The A/D inputs are independently software selectable for +/- 5V or +/- 15V ranges and feature high input impedance, allowing easy connection to a variety of sensors. The A/D inputs support floating/non-referenced or ground referenced selections. This makes the A/D inputs ideal for measuring floating signal sources such as outputs of transformers, thermistors, and battery-powered devices. Additionally, the A/D inputs can operate in bipolar or unipolar modes, and a dipswitch enables a bias voltage of +5 through a 10K resistor for thermistor input mode.
The SeaI/O-570S module features eight optically isolated inputs rated for 5-30VDC and provides 3500 VDC external isolation, while the Form C relays are configurable as normally-open or normally-closed and can switch DC loads up to 24W. Perfect for a variety of data acquisition/control and test & measurement applications, the SeaI/O-570S includes removable terminal blocks, which simplify field-wiring connections.
The SeaI/O-570S is powered from your 9-30VDC source, or select from a variety of Sealevel power supply options. The modules operate over a wide operating temperature range of -20C to +70C and extended temperature range is optional.
Communicate with the SeaI/O-570S using the Sealevel SeaMAX API software libraries or use any Modbus RTU compliant device. Sealevel’s SeaMAX software drivers and utilities make installation and operation easy using Microsoft Windows and Linux operating systems.
Expand your I/O network with SeaI/O N-series products. SeaI/O modules are available with Reed and Form C relays, optically isolated inputs, TTL interfaces, A/D and D/A functionality. Up to 246 additional expansion modules can be added using convenient pass-through connectors.
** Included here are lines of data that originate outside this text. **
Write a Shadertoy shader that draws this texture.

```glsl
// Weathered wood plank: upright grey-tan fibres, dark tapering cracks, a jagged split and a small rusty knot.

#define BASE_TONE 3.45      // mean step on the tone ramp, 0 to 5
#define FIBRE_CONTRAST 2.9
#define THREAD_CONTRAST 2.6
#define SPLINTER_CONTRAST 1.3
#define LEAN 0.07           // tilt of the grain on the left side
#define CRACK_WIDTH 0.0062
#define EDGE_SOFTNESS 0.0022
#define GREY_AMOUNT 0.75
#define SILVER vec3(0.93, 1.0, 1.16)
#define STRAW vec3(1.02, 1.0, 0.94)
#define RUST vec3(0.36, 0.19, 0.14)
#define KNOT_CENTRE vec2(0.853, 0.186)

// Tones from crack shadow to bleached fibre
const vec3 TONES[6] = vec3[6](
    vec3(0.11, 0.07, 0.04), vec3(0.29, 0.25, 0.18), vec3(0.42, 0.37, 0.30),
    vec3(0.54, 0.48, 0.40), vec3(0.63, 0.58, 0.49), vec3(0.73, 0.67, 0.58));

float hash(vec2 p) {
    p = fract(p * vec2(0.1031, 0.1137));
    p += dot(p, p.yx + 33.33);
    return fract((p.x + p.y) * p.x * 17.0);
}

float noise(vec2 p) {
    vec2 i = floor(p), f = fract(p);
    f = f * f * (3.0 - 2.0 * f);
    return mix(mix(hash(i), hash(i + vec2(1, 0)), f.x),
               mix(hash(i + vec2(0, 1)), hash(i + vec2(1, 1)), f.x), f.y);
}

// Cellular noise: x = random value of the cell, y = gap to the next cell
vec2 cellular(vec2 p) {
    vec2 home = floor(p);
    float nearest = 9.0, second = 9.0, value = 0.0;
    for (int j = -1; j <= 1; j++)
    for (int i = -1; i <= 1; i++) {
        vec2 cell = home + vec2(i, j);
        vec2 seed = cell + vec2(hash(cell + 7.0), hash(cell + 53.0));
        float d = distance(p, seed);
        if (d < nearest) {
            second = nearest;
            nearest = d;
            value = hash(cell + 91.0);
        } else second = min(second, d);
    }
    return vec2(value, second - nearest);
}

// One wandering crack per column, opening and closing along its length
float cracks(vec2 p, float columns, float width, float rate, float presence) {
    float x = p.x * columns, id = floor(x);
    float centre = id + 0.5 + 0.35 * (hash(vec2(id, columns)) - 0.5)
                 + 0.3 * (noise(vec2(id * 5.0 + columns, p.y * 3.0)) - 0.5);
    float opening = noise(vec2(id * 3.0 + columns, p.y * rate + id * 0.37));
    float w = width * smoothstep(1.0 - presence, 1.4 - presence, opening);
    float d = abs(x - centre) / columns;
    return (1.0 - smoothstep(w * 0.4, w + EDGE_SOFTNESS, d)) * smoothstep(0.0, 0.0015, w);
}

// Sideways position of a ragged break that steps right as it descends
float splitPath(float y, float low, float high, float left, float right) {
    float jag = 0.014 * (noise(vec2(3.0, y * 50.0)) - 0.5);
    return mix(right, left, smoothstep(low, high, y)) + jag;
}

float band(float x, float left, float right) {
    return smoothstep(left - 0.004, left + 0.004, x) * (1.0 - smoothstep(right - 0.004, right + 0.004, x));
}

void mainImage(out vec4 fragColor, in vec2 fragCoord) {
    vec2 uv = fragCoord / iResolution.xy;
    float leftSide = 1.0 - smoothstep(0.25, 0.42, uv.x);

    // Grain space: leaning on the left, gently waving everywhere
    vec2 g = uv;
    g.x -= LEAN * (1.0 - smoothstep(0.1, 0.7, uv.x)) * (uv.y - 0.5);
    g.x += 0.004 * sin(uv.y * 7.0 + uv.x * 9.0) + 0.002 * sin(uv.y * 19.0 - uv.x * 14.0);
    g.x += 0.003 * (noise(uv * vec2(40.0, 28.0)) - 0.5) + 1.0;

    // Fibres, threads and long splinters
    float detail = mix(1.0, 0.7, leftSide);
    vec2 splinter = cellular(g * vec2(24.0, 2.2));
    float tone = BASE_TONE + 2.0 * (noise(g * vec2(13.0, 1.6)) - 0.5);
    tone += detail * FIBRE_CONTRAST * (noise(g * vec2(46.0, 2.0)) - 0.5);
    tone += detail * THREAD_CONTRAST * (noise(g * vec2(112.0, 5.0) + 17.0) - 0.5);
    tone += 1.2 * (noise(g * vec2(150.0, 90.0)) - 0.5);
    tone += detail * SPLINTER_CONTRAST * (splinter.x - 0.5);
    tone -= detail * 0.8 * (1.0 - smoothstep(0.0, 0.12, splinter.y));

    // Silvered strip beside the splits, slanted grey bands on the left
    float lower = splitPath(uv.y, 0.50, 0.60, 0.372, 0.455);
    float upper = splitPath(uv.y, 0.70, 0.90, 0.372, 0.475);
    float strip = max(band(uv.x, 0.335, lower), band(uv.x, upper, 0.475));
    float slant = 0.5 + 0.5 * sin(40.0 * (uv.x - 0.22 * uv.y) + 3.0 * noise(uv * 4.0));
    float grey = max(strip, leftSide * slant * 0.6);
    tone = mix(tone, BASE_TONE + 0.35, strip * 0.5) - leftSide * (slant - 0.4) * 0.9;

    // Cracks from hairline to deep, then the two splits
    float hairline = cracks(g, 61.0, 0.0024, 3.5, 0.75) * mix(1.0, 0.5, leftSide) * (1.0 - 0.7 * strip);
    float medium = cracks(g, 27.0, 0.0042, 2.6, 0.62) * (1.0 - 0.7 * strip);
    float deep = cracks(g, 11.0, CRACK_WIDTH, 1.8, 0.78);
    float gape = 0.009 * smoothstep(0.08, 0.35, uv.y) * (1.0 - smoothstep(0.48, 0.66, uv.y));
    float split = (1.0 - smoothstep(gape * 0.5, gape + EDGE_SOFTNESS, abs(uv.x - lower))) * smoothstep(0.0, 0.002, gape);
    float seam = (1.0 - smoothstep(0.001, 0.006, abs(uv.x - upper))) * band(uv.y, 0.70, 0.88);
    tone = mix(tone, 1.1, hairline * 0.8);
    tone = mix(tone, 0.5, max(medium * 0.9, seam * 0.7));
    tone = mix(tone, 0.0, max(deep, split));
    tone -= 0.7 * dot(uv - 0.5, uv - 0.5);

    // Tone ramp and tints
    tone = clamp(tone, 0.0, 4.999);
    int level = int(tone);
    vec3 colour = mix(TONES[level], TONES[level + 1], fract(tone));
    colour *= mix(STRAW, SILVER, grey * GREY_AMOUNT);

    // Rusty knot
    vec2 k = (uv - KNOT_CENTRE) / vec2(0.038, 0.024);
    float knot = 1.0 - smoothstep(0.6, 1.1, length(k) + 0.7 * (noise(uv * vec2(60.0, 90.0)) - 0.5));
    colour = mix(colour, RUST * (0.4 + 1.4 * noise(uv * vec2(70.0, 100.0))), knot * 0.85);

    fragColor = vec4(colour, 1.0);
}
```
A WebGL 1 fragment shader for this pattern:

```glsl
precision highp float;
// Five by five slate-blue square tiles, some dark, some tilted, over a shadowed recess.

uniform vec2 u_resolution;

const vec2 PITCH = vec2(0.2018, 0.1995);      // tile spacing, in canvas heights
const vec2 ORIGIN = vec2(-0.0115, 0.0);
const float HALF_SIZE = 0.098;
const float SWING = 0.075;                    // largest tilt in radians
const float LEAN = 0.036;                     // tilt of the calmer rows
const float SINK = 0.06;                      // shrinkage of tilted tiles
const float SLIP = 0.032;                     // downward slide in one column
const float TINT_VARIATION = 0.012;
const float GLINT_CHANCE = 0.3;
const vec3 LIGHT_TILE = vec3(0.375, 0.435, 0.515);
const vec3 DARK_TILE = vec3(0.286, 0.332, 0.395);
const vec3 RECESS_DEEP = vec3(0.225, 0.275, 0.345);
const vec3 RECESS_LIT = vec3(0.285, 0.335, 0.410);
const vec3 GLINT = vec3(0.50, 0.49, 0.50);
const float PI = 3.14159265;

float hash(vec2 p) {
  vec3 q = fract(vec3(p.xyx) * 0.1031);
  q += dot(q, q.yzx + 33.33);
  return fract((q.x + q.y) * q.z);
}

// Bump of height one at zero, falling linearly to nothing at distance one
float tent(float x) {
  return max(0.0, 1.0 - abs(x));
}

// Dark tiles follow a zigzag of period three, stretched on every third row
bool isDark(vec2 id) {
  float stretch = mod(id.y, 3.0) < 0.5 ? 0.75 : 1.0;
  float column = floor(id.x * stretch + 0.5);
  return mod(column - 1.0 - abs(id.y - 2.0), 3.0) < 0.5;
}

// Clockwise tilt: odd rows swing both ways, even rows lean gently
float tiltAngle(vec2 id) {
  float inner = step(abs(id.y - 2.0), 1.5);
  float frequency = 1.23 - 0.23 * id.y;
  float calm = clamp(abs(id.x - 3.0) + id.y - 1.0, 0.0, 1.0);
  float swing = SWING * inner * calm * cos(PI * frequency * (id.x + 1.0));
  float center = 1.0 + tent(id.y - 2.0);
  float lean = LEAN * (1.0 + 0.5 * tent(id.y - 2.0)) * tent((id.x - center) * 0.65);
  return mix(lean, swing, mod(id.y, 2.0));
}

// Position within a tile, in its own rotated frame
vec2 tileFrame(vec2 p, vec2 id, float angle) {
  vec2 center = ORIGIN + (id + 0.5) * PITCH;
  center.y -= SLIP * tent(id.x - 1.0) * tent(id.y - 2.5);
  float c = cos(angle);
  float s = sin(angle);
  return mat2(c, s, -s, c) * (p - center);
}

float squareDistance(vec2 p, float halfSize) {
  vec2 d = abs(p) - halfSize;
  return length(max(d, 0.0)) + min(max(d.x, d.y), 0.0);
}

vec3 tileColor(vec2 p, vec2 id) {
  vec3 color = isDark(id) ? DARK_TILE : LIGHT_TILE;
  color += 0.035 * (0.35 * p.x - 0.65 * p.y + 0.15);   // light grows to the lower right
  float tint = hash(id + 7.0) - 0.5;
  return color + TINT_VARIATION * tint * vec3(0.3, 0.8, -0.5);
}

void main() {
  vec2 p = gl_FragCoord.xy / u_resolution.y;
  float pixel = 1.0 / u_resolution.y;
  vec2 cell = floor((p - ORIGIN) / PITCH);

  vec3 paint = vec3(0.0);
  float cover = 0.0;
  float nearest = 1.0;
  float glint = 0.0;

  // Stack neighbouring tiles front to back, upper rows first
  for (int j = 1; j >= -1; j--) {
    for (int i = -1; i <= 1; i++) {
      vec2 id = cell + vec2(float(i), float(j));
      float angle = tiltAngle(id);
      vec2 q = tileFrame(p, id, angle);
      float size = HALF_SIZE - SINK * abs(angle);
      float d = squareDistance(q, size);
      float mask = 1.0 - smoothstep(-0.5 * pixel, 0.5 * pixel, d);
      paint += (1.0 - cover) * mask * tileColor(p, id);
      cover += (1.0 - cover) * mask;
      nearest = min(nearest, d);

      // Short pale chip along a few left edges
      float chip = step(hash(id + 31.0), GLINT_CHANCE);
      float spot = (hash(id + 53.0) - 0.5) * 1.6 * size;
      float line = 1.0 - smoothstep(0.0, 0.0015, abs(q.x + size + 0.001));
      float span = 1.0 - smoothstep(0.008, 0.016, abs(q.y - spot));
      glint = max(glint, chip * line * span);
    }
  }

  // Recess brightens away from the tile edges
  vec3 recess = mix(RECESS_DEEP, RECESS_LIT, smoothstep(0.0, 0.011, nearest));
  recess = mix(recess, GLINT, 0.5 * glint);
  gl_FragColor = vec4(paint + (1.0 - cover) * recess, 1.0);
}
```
Get a jumpstart on your digital I/O development with The Digital I/O Handbook that will provide helpful information that you will use again and again. Check out Chapter 1 for an overview of logic principles.